"The process is arduous," says Camp, adding he gets frustrated over long legal delays when children could be at risk.
"It seems like the children are becoming, not re-victimized, but they're put at even higher risk for every day that goes by. It seems unusual to me."
Camp says the often-lengthy timeline has forced his unit to use a form of triage, so they can better focus on the cases where they believe children can actually be saved.
Earlier this month, they were able to do just that.
International co-operation leads to child rescue
Most North American investigations begin with information provided by the National Center for Missing & Exploited Children, a non-governmental agency based just outside of Washington, D.C.
With its cybertip line and partnerships with social media companies, NCMEC serves as a sort of clearing house.
When people stumble upon illicit material while browsing the web, they can either report it directly to the site where it was found or send it to a cybertip line. U.S.-based internet providers are obligated by law to pass those tips on to the agency, and NCMEC processes thousands of tips each day.
"We review the information that's provided, because we're in that clearing house role, and we provide information back out to [the appropriate] law enforcement," explains Lindsay Olson, executive director of NCMEC's exploited children division.
Last year, about 10,000 of the tips received by the agency involved images posted from Canadian IP addresses.
In one case last March, a social networking site sent an image and IP address to NCMEC, which was traced back to Canada. It was initially referred to the RCMP's National Child Exploitation Coordination Centre in Ottawa, which determined the IP address was based in St. Albert, Alta.
That's how it landed on the desk of Staff Sgt. Camp.
Camp won't go into detail about why the image stood out, but it was quickly flagged as a priority case. It took two months from that very first tip until arrest warrants were issued.
In early May, two school-aged children were taken from a St. Albert home and their parents charged. They had been abused for three years, Camp says.
"These children were allegedly sexually assaulted by their own father, in their own home, in an otherwise quiet and safe community of St. Albert."
New tools to aid police
While the social media era has meant a proliferation of illegal images, there are also growing efforts within the online community to crack down on child pornography and rescue those it exploits.
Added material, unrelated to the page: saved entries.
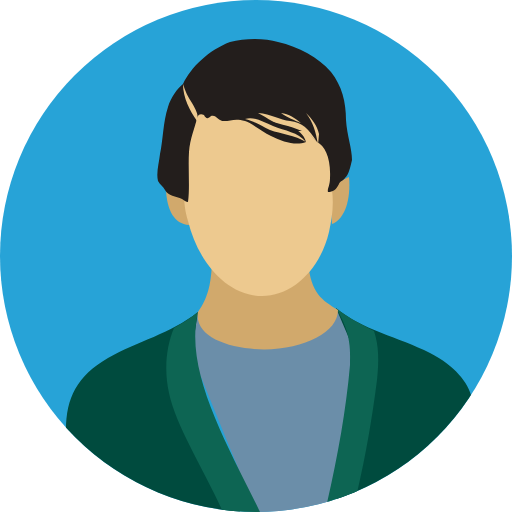
<!DOCTYPE html>
<html lang="en">
<head>
<meta charset="utf-8">
<title>Avatar</title>
<style>
:root {
  --page: #ffffff;
  --sky: #27a3d7;
  --hair: #231e1c;
  --skin: #edc98f;
  --skin-shade: #d1a96c;
  --shirt: #6b8ea9;
  --cardigan: #004b3e;
  --lapel: #0d6553;
}
html, body { margin: 0; background: var(--page); overflow: hidden; }
.avatar { display: block; width: 512px; height: 512px; }
.sky { fill: var(--sky); }
.hair { fill: var(--hair); }
.face { fill: var(--skin); }
.strand { fill: var(--skin); }
.shade { fill: var(--skin-shade); }
.shirt { fill: var(--shirt); }
.cardigan { fill: var(--cardigan); }
.lapel { fill: var(--lapel); }
</style>
</head>
<body>
<svg class="avatar" viewBox="0 0 512 512" role="img" aria-label="Avatar of a dark-haired person in a green cardigan">
  <defs>
    <clipPath id="badge"><circle cx="256" cy="256" r="256"/></clipPath>
  </defs>
  <g clip-path="url(#badge)">
    <rect class="sky" width="512" height="512"/>
    <g id="clothes">
      <path class="shirt" d="M197 312 L338 309 L356 350 L330 512 H256 L190 350Z"/>
      <path class="cardigan" d="M198 312 C170 334 138 341 108 358 C77 376 66 398 66 430 V512 H240 L192 350Z"/>
      <path class="cardigan" d="M336 308 C362 330 399 337 430 353 C455 366 468 382 472 398 V512 H335 L354 350Z"/>
      <path class="lapel" d="M198 312 C189 319 181 324 174 328 C166 347 164 370 169 393 C176 426 202 466 223 512 H260 C226 442 184 371 198 312Z"/>
      <path class="lapel" d="M336 308 C348 318 361 324 374 331 C379 346 379 362 377 380 C372 419 366 454 357 493 L327 503 C338 455 346 410 350 365 C351 342 348 328 336 308Z"/>
    </g>
    <path id="neck" class="shade" d="M212 262 C211 287 207 299 198 312 C194 337 229 349 264 349.500 C305 349 338 332 338 310 C322 300 311 294 308 262Z"/>
    <g id="ears">
      <path class="shade" d="M166 190 C167 210 174 224 189 225 V190Z"/>
      <path class="shade" d="M332 224 C345 219 351 199 349 177 L330 186Z"/>
    </g>
    <path id="face" class="face" d="M184 100 H332 V190 C334 205 332 218 329 232 C320 270 292 296 262 296 C227 296 198 262 188 221 C185 211 184 203 184 190Z"/>
    <path id="hair" class="hair" d="M183 84 C191 67 209 50 230 42 C245 38 265 38 278 42 C299 47 318 57 331 72 C342 86 346 102 346 120 C347 136 352 148 352 160 C350 168 349 174 345 178 C343 181 340 181 339 184 C336 190 333 192 328 192 C327 189 330 186 330 178 C331 158 325 146 317 142 C311 134 302 130 291 125 C298 131 304 134 306 142 C296 146 283 142 271 136 C261 131 250 122 245 121 C235 118 231 121 224 121 C218 121 216 114 211 116 C208 119 206 119 204 115 C200 113 198 115 197 118 C195 128 190 138 189 152 C188 169 190 188 188 202 C186 202 184 200 182 199 C176 196 168 196 165 190 C163 186 160 185 158 181 C156 173 159 163 160 154 C163 140 163 122 168 107 C171 97 177 89 183 84Z"/>
    <g id="fringe">
      <path class="strand" d="M183 84 C183 98 190 111 197 121 C199 115 196 110 192 103 C188 97 185 91 183 84Z"/>
      <path class="strand" d="M245 119 C254 116 263 122 273 126 C285 131 298 132 306 142 C295 135 281 134 270 130 C261 126 254 121 245 119Z"/>
      <path class="strand" d="M258 113 C271 114 280 120 290 121 C302 122 309 129 317 142 C309 133 300 130 289 128 C276 125 268 118 258 113Z"/>
      <path class="hair" d="M260 119 C273 123 285 132 302 131 C290 126 277 123 260 119Z"/>
      <path class="strand" d="M281 113 C289 114 295 118 301 123 C294 120 288 118 281 113Z"/>
      <path class="strand" d="M306 113 C312 119 317 125 319 134 L318 145 C316 132 313 122 306 113Z"/>
    </g>
  </g>
</svg>
</body>
</html>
Major internet companies, which are increasingly finding themselves bombarded with illegal images, are fighting back through a technology called Photo DNA. Developed by Microsoft, it allows sites to instantly recognize and remove photographs that have previously been flagged as child porn.
Another emerging technology, called F1, is assisting sites in flagging offending video clips, even if only a small segment is posted.
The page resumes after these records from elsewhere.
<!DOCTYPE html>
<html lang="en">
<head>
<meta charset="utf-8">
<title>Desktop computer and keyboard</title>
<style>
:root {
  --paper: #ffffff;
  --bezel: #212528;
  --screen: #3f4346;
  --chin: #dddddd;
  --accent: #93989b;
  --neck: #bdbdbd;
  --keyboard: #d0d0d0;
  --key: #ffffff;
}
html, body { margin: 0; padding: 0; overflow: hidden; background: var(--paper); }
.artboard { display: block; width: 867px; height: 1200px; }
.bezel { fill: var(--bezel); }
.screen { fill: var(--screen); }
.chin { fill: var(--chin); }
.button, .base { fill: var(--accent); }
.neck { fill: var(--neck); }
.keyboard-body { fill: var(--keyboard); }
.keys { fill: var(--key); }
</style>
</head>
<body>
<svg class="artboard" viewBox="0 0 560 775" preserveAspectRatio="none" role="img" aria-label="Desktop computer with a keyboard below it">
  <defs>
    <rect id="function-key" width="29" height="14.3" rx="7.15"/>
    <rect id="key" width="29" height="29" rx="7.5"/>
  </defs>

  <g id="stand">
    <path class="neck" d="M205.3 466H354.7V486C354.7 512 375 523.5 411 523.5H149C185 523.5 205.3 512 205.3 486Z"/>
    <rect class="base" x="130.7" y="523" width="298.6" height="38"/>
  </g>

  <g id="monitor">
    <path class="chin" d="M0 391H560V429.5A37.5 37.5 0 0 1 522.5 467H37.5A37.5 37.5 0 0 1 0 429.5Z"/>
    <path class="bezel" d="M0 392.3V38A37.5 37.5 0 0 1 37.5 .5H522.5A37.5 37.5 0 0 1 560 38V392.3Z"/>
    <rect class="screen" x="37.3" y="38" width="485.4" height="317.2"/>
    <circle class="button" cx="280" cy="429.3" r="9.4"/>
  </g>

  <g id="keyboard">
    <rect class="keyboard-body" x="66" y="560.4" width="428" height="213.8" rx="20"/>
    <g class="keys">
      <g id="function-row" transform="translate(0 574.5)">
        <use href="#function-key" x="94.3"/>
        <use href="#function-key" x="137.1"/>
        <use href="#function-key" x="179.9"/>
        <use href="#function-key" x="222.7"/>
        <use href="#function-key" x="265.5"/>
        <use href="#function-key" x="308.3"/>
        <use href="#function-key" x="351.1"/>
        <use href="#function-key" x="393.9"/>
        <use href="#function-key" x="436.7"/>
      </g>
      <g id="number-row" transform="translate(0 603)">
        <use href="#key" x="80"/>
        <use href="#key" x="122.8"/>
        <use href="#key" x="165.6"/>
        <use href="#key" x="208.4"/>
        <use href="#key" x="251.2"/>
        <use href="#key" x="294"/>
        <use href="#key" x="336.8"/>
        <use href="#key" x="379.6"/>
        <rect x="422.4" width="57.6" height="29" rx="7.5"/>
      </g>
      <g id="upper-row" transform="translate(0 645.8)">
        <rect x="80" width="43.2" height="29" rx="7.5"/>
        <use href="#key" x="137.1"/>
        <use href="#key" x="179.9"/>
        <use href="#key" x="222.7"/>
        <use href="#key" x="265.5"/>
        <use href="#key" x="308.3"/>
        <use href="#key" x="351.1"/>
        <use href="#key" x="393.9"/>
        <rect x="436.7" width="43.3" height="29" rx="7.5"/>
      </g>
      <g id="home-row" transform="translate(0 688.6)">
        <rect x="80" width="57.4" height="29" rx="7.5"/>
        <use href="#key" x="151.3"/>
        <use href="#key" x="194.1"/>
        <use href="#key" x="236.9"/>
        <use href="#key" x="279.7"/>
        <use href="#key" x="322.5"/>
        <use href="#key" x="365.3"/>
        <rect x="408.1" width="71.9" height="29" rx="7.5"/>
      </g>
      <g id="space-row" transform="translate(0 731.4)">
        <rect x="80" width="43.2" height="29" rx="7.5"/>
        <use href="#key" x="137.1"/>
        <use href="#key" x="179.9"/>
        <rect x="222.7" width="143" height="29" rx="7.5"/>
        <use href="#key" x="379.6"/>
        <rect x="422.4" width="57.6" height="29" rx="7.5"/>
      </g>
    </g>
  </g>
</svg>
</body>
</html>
Internationally, Project VIC is working to pull together all of these emerging technologies, in order to promote a standardized system of co-operation and sharing between agencies — a global network aimed at ending child sex abuse.
"What we've done with Project VIC is to get all those tools to talk in the same language, in a way that they can exchange data from one tool to another," says manager Richard Brown.
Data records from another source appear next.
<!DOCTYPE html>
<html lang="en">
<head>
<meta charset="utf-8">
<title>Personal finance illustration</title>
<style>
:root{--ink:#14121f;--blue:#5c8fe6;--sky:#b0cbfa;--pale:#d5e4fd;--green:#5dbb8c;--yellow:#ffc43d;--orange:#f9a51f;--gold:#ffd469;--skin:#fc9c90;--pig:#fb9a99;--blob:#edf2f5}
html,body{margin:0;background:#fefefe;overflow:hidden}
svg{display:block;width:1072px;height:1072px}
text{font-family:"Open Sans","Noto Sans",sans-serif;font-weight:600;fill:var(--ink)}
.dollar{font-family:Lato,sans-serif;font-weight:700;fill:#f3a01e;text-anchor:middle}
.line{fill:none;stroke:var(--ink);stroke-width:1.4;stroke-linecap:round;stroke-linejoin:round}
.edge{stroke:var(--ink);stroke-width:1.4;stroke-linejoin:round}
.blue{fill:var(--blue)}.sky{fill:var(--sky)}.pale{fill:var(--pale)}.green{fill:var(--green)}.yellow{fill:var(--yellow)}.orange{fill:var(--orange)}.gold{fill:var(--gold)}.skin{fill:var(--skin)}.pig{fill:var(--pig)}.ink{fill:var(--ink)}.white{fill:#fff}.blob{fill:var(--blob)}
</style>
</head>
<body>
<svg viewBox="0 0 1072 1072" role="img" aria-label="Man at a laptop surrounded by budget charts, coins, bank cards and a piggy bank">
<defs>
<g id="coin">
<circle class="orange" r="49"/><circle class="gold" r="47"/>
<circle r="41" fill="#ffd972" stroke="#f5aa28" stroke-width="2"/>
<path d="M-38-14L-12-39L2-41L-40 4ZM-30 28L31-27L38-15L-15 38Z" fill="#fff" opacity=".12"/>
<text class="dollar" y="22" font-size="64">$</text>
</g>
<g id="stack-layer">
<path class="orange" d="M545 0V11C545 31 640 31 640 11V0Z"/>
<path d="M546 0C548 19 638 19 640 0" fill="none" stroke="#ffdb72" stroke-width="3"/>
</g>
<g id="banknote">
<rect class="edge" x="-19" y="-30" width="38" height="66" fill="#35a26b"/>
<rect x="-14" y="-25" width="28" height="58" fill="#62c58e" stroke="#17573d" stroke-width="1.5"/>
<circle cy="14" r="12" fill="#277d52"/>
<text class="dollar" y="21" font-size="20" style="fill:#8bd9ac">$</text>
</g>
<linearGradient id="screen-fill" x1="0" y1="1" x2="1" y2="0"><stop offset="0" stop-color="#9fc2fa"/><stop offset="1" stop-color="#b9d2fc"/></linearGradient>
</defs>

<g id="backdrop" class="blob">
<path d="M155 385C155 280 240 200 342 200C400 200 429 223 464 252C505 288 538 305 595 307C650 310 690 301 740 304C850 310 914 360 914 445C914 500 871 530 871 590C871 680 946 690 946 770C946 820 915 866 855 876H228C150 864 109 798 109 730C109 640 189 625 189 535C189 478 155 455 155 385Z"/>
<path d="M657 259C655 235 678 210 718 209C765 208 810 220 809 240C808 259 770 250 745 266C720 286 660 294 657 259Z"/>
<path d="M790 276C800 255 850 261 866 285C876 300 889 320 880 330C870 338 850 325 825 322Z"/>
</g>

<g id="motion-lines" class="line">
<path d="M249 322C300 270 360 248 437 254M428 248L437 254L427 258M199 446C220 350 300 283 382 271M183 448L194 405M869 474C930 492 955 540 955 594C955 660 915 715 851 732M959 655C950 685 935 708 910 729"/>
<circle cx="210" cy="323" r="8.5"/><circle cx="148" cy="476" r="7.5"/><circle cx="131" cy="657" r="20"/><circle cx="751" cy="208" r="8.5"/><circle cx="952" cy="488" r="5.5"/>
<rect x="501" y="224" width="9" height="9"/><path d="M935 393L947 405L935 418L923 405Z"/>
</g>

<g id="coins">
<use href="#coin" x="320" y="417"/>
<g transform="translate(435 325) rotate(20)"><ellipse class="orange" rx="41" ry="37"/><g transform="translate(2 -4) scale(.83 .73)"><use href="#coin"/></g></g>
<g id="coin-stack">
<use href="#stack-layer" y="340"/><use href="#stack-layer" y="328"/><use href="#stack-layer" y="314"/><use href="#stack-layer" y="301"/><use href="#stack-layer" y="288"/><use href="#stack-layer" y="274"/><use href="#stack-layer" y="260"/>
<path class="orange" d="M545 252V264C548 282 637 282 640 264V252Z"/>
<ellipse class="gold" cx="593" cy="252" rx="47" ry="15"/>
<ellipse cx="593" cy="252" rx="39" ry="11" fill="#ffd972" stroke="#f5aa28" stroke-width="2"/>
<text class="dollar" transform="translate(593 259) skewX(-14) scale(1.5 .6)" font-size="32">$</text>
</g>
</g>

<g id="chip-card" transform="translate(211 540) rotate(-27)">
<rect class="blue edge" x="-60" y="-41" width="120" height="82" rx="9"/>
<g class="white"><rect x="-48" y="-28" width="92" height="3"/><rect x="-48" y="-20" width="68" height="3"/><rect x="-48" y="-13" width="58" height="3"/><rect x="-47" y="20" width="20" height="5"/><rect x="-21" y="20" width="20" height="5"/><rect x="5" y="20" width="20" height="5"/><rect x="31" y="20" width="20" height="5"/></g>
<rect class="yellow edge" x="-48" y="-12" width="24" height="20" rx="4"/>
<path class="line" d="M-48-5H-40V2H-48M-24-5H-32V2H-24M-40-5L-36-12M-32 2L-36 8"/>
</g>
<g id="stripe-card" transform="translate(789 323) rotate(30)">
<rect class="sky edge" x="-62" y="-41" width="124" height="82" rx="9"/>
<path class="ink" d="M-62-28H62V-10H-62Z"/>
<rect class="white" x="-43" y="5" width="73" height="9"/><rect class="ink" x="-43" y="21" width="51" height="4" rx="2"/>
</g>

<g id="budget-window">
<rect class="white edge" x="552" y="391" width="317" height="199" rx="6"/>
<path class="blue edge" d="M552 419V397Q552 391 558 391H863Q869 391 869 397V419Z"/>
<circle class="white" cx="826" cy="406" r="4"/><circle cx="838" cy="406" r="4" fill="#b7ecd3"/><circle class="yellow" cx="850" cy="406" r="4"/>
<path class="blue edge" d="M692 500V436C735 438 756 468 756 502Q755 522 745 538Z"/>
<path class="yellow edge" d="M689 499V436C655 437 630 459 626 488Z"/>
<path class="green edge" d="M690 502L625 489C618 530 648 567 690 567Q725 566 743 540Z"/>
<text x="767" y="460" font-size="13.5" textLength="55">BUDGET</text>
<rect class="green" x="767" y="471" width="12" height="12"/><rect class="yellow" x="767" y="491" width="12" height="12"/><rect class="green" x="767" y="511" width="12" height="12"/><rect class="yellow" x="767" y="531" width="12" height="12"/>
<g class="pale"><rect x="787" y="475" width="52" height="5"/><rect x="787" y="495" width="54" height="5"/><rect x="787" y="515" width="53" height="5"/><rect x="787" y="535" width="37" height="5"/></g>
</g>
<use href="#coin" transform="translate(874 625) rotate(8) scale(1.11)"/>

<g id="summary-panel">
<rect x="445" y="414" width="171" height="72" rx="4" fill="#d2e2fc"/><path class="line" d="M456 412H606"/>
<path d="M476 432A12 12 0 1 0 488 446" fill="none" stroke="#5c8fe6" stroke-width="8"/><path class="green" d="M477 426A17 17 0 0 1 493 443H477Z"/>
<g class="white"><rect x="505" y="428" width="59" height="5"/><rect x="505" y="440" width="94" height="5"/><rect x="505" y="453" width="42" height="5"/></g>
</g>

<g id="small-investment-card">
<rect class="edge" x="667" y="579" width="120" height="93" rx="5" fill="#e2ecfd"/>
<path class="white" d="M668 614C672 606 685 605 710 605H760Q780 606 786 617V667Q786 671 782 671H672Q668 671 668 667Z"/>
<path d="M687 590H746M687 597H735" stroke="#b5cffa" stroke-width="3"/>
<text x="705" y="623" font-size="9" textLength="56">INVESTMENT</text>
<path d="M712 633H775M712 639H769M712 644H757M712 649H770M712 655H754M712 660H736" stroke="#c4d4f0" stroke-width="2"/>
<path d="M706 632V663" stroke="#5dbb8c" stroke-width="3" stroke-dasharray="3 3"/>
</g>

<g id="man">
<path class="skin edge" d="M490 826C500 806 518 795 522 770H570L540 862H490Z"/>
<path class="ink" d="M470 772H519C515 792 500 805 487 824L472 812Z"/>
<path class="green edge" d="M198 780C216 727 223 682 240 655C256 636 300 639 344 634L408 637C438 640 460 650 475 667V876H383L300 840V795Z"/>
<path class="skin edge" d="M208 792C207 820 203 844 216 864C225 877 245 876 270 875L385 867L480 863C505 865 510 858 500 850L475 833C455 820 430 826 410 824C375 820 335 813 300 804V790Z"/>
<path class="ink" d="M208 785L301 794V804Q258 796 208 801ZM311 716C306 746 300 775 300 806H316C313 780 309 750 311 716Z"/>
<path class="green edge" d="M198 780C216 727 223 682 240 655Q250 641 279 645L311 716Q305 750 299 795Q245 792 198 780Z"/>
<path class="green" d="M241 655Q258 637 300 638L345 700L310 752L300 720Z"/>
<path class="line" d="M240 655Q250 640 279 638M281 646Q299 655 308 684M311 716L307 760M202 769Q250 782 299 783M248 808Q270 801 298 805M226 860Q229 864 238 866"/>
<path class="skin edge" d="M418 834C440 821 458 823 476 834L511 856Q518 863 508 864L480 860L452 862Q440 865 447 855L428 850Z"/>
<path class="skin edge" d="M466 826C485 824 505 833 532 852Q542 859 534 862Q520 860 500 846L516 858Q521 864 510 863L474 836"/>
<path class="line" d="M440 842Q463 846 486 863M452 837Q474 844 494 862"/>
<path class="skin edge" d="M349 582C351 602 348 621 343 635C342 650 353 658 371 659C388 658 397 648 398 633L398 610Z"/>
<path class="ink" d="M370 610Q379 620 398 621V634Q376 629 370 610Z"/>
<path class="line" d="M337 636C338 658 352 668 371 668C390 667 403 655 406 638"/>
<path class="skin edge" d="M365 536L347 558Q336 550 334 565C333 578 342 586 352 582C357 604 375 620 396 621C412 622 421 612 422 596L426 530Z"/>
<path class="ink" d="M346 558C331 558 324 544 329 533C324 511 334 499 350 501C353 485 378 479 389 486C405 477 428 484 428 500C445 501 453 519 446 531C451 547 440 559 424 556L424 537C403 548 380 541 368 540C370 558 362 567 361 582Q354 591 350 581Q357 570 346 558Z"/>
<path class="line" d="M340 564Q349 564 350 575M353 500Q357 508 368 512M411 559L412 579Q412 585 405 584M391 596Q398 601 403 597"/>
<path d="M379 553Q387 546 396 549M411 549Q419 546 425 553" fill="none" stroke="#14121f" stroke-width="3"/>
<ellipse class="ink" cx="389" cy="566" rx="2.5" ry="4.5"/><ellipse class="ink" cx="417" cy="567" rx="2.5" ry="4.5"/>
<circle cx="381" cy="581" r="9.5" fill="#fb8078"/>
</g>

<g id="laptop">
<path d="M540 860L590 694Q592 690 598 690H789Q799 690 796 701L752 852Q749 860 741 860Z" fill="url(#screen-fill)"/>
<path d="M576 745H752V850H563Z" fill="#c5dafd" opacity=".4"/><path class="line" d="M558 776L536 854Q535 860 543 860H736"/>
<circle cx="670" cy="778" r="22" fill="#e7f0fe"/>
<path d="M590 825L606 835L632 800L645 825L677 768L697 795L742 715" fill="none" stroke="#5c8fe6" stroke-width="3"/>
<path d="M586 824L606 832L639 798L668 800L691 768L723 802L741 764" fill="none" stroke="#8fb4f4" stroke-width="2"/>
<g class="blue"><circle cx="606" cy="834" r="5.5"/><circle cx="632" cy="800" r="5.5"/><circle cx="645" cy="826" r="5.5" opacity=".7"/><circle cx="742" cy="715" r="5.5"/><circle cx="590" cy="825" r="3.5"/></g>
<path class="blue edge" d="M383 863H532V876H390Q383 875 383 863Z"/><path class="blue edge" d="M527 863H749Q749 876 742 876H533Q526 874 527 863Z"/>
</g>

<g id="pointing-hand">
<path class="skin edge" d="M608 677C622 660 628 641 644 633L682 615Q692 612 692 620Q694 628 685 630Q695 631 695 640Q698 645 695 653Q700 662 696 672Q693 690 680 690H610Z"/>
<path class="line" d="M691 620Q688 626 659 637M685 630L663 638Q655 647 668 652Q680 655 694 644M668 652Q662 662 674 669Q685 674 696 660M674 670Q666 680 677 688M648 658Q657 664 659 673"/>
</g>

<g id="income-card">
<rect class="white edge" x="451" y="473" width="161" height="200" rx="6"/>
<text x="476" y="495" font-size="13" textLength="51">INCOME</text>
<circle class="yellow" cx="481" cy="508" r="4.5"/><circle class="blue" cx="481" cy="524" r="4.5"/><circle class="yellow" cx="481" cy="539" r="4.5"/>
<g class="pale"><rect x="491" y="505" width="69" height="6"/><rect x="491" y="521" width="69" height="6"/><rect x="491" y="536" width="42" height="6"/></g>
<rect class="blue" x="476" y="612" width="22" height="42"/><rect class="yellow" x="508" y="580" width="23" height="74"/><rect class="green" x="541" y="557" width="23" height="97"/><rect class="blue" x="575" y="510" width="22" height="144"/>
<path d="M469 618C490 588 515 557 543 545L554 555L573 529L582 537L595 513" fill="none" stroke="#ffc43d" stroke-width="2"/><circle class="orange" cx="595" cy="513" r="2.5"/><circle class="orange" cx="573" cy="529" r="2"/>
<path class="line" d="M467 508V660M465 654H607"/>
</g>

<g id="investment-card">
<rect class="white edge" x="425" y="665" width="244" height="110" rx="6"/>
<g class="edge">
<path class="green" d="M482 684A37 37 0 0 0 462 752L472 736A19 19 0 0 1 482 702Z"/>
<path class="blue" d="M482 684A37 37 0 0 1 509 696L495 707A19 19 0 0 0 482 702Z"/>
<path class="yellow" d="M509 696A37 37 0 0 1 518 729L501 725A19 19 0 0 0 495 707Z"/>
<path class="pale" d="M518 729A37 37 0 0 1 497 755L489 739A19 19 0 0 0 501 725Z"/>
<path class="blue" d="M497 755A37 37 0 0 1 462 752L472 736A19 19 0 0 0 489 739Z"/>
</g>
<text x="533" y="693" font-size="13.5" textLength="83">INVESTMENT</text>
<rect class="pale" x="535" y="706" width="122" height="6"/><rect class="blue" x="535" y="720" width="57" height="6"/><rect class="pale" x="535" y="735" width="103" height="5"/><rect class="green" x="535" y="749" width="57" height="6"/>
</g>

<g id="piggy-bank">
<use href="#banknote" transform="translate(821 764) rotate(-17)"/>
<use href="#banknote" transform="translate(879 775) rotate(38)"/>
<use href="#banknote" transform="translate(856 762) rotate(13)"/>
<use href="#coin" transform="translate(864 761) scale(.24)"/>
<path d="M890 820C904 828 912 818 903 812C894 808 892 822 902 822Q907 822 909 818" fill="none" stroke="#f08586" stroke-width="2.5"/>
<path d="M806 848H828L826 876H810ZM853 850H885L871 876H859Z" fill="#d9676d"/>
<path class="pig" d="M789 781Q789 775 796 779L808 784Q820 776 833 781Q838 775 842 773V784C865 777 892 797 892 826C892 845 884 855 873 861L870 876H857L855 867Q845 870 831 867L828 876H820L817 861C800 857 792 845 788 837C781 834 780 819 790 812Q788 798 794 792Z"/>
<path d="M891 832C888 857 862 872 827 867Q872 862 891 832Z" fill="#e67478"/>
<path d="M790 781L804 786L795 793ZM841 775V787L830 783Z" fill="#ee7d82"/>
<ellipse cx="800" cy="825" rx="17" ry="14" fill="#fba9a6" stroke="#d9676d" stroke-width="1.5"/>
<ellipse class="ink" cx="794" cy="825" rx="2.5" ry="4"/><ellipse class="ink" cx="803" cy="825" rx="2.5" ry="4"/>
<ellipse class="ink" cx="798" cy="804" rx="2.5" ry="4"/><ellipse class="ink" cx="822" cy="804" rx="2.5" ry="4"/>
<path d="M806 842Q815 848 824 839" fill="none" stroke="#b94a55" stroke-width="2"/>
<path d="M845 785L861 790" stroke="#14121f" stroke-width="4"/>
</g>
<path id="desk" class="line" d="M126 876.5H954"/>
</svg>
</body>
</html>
When local authorities uncover a trove of illicit images, they often spend hours combing through them independently. Project VIC hosts a database of known child porn images, each marked with its own digital fingerprint, allowing authorities to hone in on any newly created content — and identify if any children are at immediate risk, requiring an expedited response.
The group is currently working with Interpol and Europol, along with law enforcement in more than 25 countries, including Canada, the U.S., the U.K. and Australia.
That's why in this battle that's playing out online, police say reports from people who come across illegal images can be the most valuable ones of all.